For some background, Bill O'Reilly wrote a syndicated column Friday in which he chastized Maddow and David Letterman for "without a shred of evidence" claiming on CBS's "Late Show" Tuesday that FNC intentionally runs stories about "scary black people" in order to frighten white folks into voting for conservatives.
Maddow responded by calling this "bullpucky," and presented video "evidence" from "Factor" programs to prove that this indeed is what Fox does.
Unfortunately, in the most damning clip, Maddow's minions conveniently edited out that O'Reilly was referring to a recent Gallup poll about how blacks and whites have differing views of President Obama.
Ironically, this came moments after Maddow scolded O'Reilly for airing the edited version of former USDA official Shirley Sherrod on his July 19 program (videos follow with transcripts and commentary):
Rachel Maddow on Tuesday told David Letterman that scaring white people is good politics for conservatives.

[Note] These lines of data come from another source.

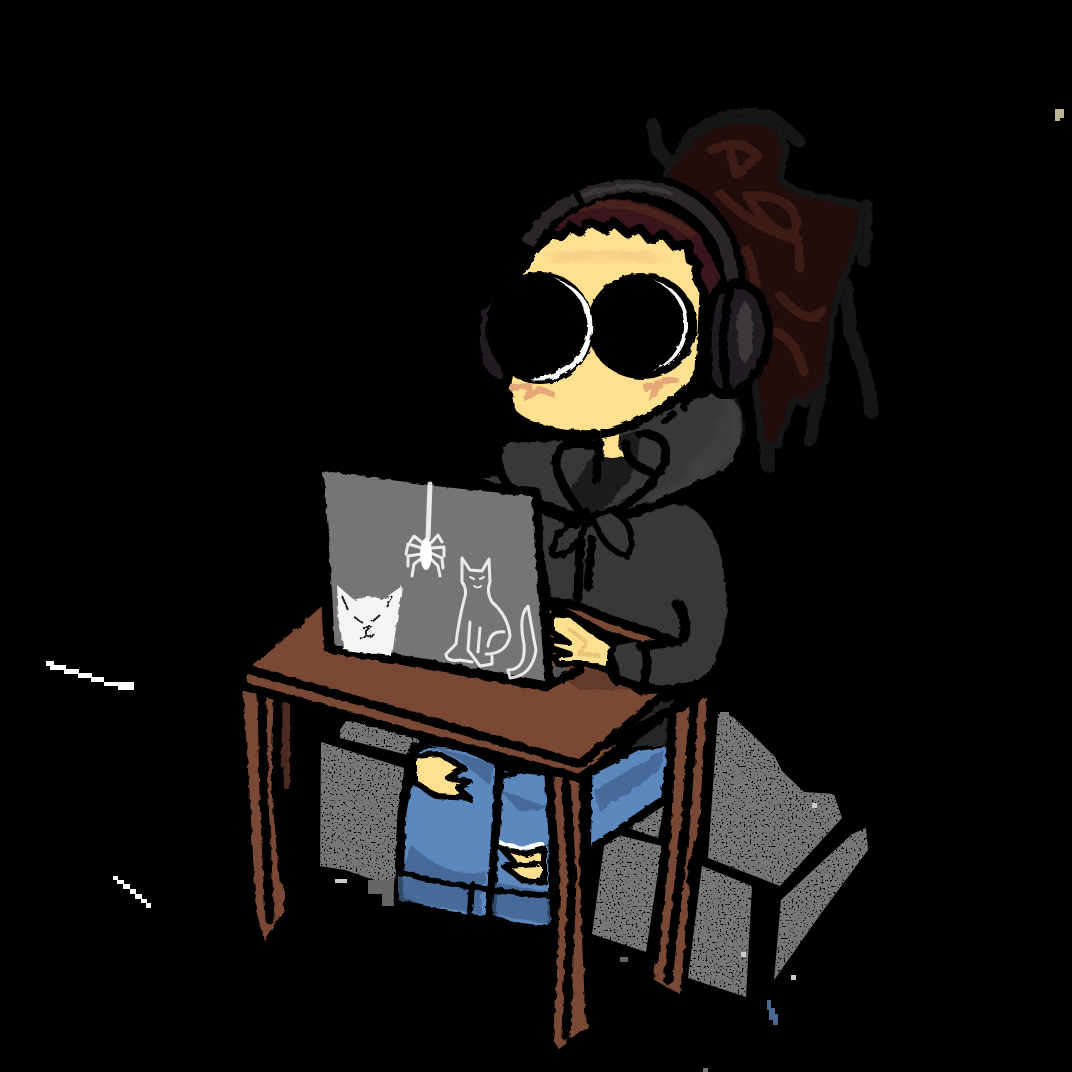
<!DOCTYPE html>
<html lang="en">
<head>
<meta charset="utf-8">
<title>Late night at the laptop</title>
<style>
:root{--ink:#000;--skin:#ffdf90;--skin-shade:#e9c377;--blush:#e5a878;--hoodie:#383838;--hoodie-dark:#222;--hair:#241010;--hair-light:#3c1e16;--hair-edge:#121212;--phones:#231f20;--phones-light:#3c393a;--wood:#7a4a36;--wood-dark:#4e2c20;--metal:#757575;--bench:#777;--jeans:#5d88bd;--jeans-dark:#40628e;--chalk:#fff}
html,body{margin:0;background:var(--ink);overflow:hidden}
svg{display:block;width:1072px;height:1072px}
.line{fill:none;stroke:var(--ink);stroke-width:9;stroke-linecap:round;stroke-linejoin:round}
.outlined{stroke:var(--ink);stroke-width:9;stroke-linejoin:round}
.thin{stroke-width:6}
.bench{fill:var(--bench)}
.skin{fill:var(--skin)}
.hoodie{fill:var(--hoodie)}
.wood{fill:var(--wood)}
.jeans{fill:var(--jeans)}
.denim-shade{fill:var(--jeans-dark);opacity:.75}
.chalk{fill:none;stroke:var(--chalk);stroke-width:3;stroke-linecap:round;stroke-linejoin:round;opacity:.85}
.strand{fill:none;stroke:var(--hair-light);stroke-width:9;stroke-linecap:round;stroke-linejoin:round}
.wisp{fill:none;stroke:var(--hair-edge);stroke-width:14;stroke-linecap:round;stroke-linejoin:round}
</style>
</head>
<body>
<svg viewBox="0 0 1072 1072" role="img" aria-label="Big-eyed character in a hoodie and headphones typing on a laptop at a wooden table">
<defs>
<filter id="brush" x="-5%" y="-5%" width="110%" height="110%">
<feTurbulence type="fractalNoise" baseFrequency=".12" numOctaves="2" seed="4" result="grain"/>
<feDisplacementMap in="SourceGraphic" in2="grain" scale="5"/>
</filter>
<filter id="speckle" x="-5%" y="-5%" width="110%" height="110%">
<feTurbulence type="fractalNoise" baseFrequency=".5" numOctaves="2" seed="8" result="grain"/>
<feColorMatrix in="grain" values="0 0 0 0 0  0 0 0 0 0  0 0 0 0 0  9 0 0 0 -5.3" result="dots"/>
<feComposite in="dots" in2="SourceAlpha" operator="in" result="specks"/>
<feMerge><feMergeNode in="SourceGraphic"/><feMergeNode in="specks"/></feMerge>
</filter>
<filter id="soft"><feGaussianBlur stdDeviation="4"/></filter>
<clipPath id="face-shape"><path d="M538 240L560 228 578 224 608 224 640 232 672 242 694 254 703 288 700 372C688 394 640 428 600 434 570 437 530 430 513 414 507 404 506 388 510 374L500 300Q512 262 538 240Z"/></clipPath>
</defs>

<rect width="1072" height="1072" fill="#000"/>

<g id="stray-marks">
<path d="M46 661H54V665H66V669H79V673H92V677H104V682H134V690H118V686H104V682H91V678H78V674H64V670H50V666H46Z" fill="#fff"/>
<path d="M113 876H118V880H124V884H130V889H136V894H142V899H147V903H151V908H146V903H141V899H135V894H130V889H123V884H117V880H113Z" fill="#fff"/>
<path d="M1055 109H1064V118H1060V121H1055Z" fill="#b9b58f"/>
<path d="M767 1000H771V1008H775V1014H778V1025H773V1020H769V1010H767Z" fill="#4b6690"/>
<rect x="703" y="1068" width="5" height="4" fill="#777"/>
</g>

<g id="bench" class="bench" filter="url(#speckle)">
<path d="M340 730L346 721 378 724 420 740 412 756 340 738Z"/>
<path d="M321 742L340 748 404 768 396 886 368 878 345 870 320 866Z"/>
<path d="M718 714L732 716 756 738 775 757 782 771 804 792 834 794 842 818 780 886 708 858Z"/>
<path d="M866 828L868 850 822 912 774 980 781 900 852 834Z"/>
<path d="M606 832L662 846 646 952 592 934Z"/>
<path d="M702 866L752 886 746 997 688 978Z"/>
<path d="M622 826L664 806 658 838Z"/>
</g>
<g id="bench-crumbs" fill="#ccc">
<rect x="812" y="803" width="5" height="5"/><rect x="335" y="879" width="12" height="4"/><rect x="741" y="952" width="5" height="5"/><rect x="791" y="975" width="5" height="5"/><rect x="720" y="712" width="9" height="6" fill="#777"/><rect x="620" y="957" width="8" height="5" fill="#666"/><path d="M368 880H394V906H382V894H368Z" fill="#666"/>
</g>

<g id="ponytail" filter="url(#brush)">
<path class="wisp" d="M652 124L658 150 676 170M688 140Q728 106 772 118L798 140M866 206L864 260M846 284L850 330 866 376 872 412M822 380L810 440M768 410V466"/>
<path d="M664 180Q680 140 712 126 750 112 778 128L786 150 780 180Q800 196 830 198L862 206 858 244 842 282 832 320 826 380 806 404 794 400 778 444 762 446 756 390 740 260 700 200Z" fill="var(--hair)" stroke="var(--hair-edge)" stroke-width="7"/>
<path class="strand" d="M712 150Q738 136 758 156L736 174 730 152M748 196Q790 194 796 220 798 240 780 232 764 222 750 200M720 194Q756 230 798 240L800 268M746 250Q760 280 752 300M780 296Q812 330 822 310M776 332Q796 340 804 372"/>
</g>

<g id="figure" filter="url(#brush)">
<g id="legs">
<path class="jeans outlined" d="M588 772L640 746 674 742 664 800 596 846 586 870Z"/>
<path class="denim-shade" d="M594 790L664 750 660 770 600 812Z"/>
<path class="jeans outlined" d="M498 766L554 772 552 930Q518 930 488 918Z"/>
<path class="jeans outlined" d="M414 748Q450 734 500 764L490 920Q440 918 398 900L402 812Z"/>
<path class="denim-shade" d="M412 846Q450 880 486 872V884Q440 888 400 874ZM398 876Q440 886 484 886L480 914 398 900ZM494 882L550 892V924L490 914ZM428 744L494 764 490 786 460 760ZM500 790L550 808 520 812Z"/>
<path class="line thin" d="M402 872Q440 886 550 896M472 884L470 912M500 770L488 920"/>
<path class="skin outlined thin" d="M414 756L440 754 464 768 448 778 470 782 458 788 470 798 436 796 414 782Z"/>
<path class="skin outlined thin" d="M500 846L526 854 544 848V882L522 880 504 866 514 862Z"/>
<path d="M498 842Q522 852 544 844" stroke="#fff" stroke-width="4" fill="none"/>
<path class="line thin" d="M502 776L528 770M508 866L538 864"/>
</g>

<g id="hoodie">
<path class="hoodie outlined" d="M468 478Q500 466 520 474L690 502Q722 520 728 570 736 630 724 664 708 692 670 690L640 684 636 640 548 604 530 500Z"/>
<path d="M640 700L674 696 670 746 630 746Z" fill="#282828"/>
<path class="hoodie outlined" d="M510 438Q492 448 502 476 520 510 584 522 672 508 728 472 748 454 746 416 742 396 722 386L664 404 600 436Z"/>
<path d="M650 500Q720 474 738 432L728 392M690 470Q720 450 724 420" fill="none" stroke="#444" stroke-width="7" filter="url(#soft)"/>
<path d="M604 440L640 430Q640 490 590 516L570 490Z" fill="#1d1d1d"/>
<path d="M603 422L620 424 618 448 626 454Q612 462 600 454Z" class="skin"/>
<path class="line" d="M596 446Q556 436 556 464 562 492 586 518M640 434Q672 434 664 462 648 500 592 520M626 444Q624 462 650 472M600 444L596 480M584 520L536 502M594 520L640 512 726 474M586 512L580 540 578 598M592 540L588 586"/>
<path class="hoodie outlined thin" d="M584 520Q552 528 552 554 572 562 586 522M592 516Q604 552 628 556 640 524 610 510Z"/>
<path class="line thin" d="M668 408L678 402M688 400L684 408M664 422L674 414M552 514L576 526"/>
<path class="line" d="M676 604Q692 626 682 640L660 646"/>
</g>

<g id="head">
<path class="outlined" d="M478 310Q488 292 510 296L506 382Q488 386 480 366 472 340 478 310Z" fill="var(--phones)"/>
<path d="M516 280Q534 210 600 196 660 192 702 232L726 280 704 306 694 258 600 226 546 240Z" fill="#37191a" stroke="#000" stroke-width="7"/>
<path d="M560 212Q630 188 694 236" fill="none" stroke="#4a231f" stroke-width="8"/>
<path class="skin outlined" d="M526 262L536 248 546 240 552 234 562 236 570 226 580 232 590 222 606 230 614 222 628 234 640 228 650 240 664 234 674 246 688 244 690 260 698 264 696 278 704 292 700 372C688 394 640 428 600 434 570 437 530 430 513 414 507 404 506 388 510 374L500 300Z"/>
<g clip-path="url(#face-shape)">
<path d="M552 262Q600 242 660 262" stroke="#f5cf88" stroke-width="14" fill="none" filter="url(#soft)"/>
<path d="M512 388L530 386 528 396 540 390 552 394M646 388L656 384 654 392 666 380 676 380" fill="none" stroke="var(--blush)" stroke-width="6" stroke-linecap="round"/>
</g>
<g id="eyes">
<ellipse cx="540" cy="328" rx="54" ry="56"/>
<ellipse cx="642" cy="326" rx="55" ry="53"/>
<path d="M554 278Q586 294 588 328 584 368 530 380 560 384 582 360 594 342 592 318 588 290 554 278Z" fill="#fff"/>
<path d="M654 280Q686 296 684 330 678 360 650 372 684 362 688 328 690 292 654 280Z" fill="#fff"/>
</g>
</g>

<g id="headphones">
<path d="M528 248Q552 196 618 184 690 180 722 236 734 262 736 300" fill="none" stroke="#000" stroke-width="24"/>
<path d="M528 244Q552 198 618 186 688 182 722 238 732 262 734 296" fill="none" stroke="#2a2728" stroke-width="13"/>
<path d="M582 196Q630 178 672 194" fill="none" stroke="var(--phones-light)" stroke-width="5"/>
<path class="line thin" d="M574 188L582 204"/>
<path class="outlined" d="M716 292Q738 274 758 294 772 318 768 346 760 378 732 394 712 398 708 374 704 320 716 292Z" fill="var(--phones)"/>
<path class="line" d="M730 290Q718 340 728 392"/>
<ellipse cx="745" cy="332" rx="8" ry="30" fill="var(--phones-light)"/>
</g>
</g>

<g id="table" filter="url(#brush)">
<path d="M282 702H290V790H284ZM278 720L288 740 286 762 280 770Z" fill="var(--wood-dark)"/>
<path class="wood" d="M243 688L278 698 276 780 284 870 284 910 264 940 256 910 250 800Z"/>
<path class="line" d="M262 696L264 800 270 920M278 700L276 790 284 880"/>
<path class="wood" d="M672 712L712 690 710 760 690 880 680 994 654 980 664 860Z"/>
<path class="line" d="M694 704L686 820 668 980M712 692L704 820 690 880M672 716L668 820 654 960"/>
<path class="wood" d="M549 772L582 780 584 860 590 1024 558 1048 550 1036 556 900Z"/>
<path class="line" d="M549 776L556 880 550 1036M566 782L572 880 566 1036M584 784L584 880 590 1020"/>
<path class="wood outlined" d="M243 668V686L400 730 580 778 676 706 712 690 580 758Z"/>
<path class="wood outlined" d="M322 600L244 668 580 764 660 698 710 686 640 690 600 664 548 600Z"/>
<path d="M548 668L600 670 640 690 580 690Z" fill="var(--wood-dark)" opacity=".5"/>
<path class="wood outlined" d="M546 602Q570 600 600 616L672 640 640 646 600 632Z"/>
</g>

<g id="typing-arm" filter="url(#brush)">
<path class="hoodie" d="M612 646L648 640 684 640 726 600 728 650Q716 690 670 690L624 688Z"/>
<path class="line" d="M680 604Q690 628 680 642L640 646M612 646Q606 672 618 682M644 646Q652 668 640 688M618 680Q660 696 700 684 726 666 730 620"/>
<path d="M546 664L572 670 548 684Z" fill="#555"/>
<path class="skin outlined thin" d="M552 614L572 616 590 630 612 644 608 670 586 664 558 664 554 656 570 654 552 648 550 640 568 642 552 632Z"/>
<path d="M568 628L586 642 580 654 600 656" fill="none" stroke="var(--skin-shade)" stroke-width="4"/>
</g>

<g id="laptop" filter="url(#brush)">
<path class="outlined" d="M316 466L336 468 440 482 536 492 540 560 550 684 542 686 400 660 328 648 324 560Z" fill="var(--metal)"/>
<path class="line" d="M320 480L328 600 330 646M334 650L430 664 546 686 580 670"/>
</g>
<g id="stickers">
<g id="spider">
<path class="chalk" d="M430 484L428 538" stroke-width="5" style="stroke-width:5"/>
<ellipse cx="426" cy="554" rx="6" ry="16" fill="#fff"/>
<path class="chalk" d="M424 544L414 536 410 542M422 548L408 544 406 554M422 554L408 556 408 566M422 558L414 564 412 576M430 544L438 535 442 542M431 548L444 547V556M431 553L442 558 443 568M430 558L438 566 440 576"/>
</g>
<g id="white-cat" filter="url(#brush)">
<path d="M336 584L354 600Q368 594 382 600L402 586 398 614 392 656 344 650 338 616Z" fill="#f4f4f4"/>
<path d="M342 596L348 610M392 596L386 606M354 617L362 622M372 622L380 615M362 627H370L366 631V636M360 638Q364 640 366 635 370 640 374 634" fill="none" stroke="#222" stroke-width="2"/>
</g>
<g id="outline-cat" class="chalk">
<path d="M462 558L470 570 482 571 489 559 490 582Q486 592 492 602 508 616 510 636 506 654 486 654M462 558V582Q468 590 464 600 458 624 456 644L446 654Q446 662 460 660L472 662M470 622L468 650 480 666 492 664 492 656M480 628L478 652M488 646Q490 630 504 632M508 670Q526 670 524 644 518 616 528 606 534 640 536 650 532 676 510 678Z"/>
<path d="M470 577L474 579M480 579L484 577M474 586Q478 589 481 586" style="stroke-width:2"/>
</g>
</g>
</svg>
</body>
</html>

After the host of CBS's "Late Show" asked his perilously biased guest about the Andrew Breitbart-Shirley Sherrod affair, the MSNBCer predictably pointed her accusatory finger at Fox News and everybody on the right.
"The idea is you sort of rile up the white base to be afraid of an other, to be afraid of the scary immigrants or scary black people," Maddow said.
"Somebody coming to take what is white people's rightful property," she continued. "And you get them riled up so they feel like they need to vote in self-defense, and they vote for conservative candidates because of that fear" (video follows with partial transcript and commentary, h/t TVNewser):
On Monday’s Countdown show on MSNBC, during the show’s regular "Tea Time" segment, host Keith Olbermann attacked a recent Tea Party event in Philadelphia that made a point of inviting minority participation and included many minority speakers.
As he cited reports by the Philadelphia Inquirer of low minority attendance at the rally which also allegedly had fewer attendees overall than expected, Olbermann suggested that merely having an event on such a theme of inviting minorities was an admission that the Tea Party movement is racist. Olbermann: "As you know, if you point out that the Tea Party is virtually all white, you're the racist. Of course, that does raise the interesting question of why the Tea Party would feel compelled to have what one of its leaders called a minority-based Tea Party event."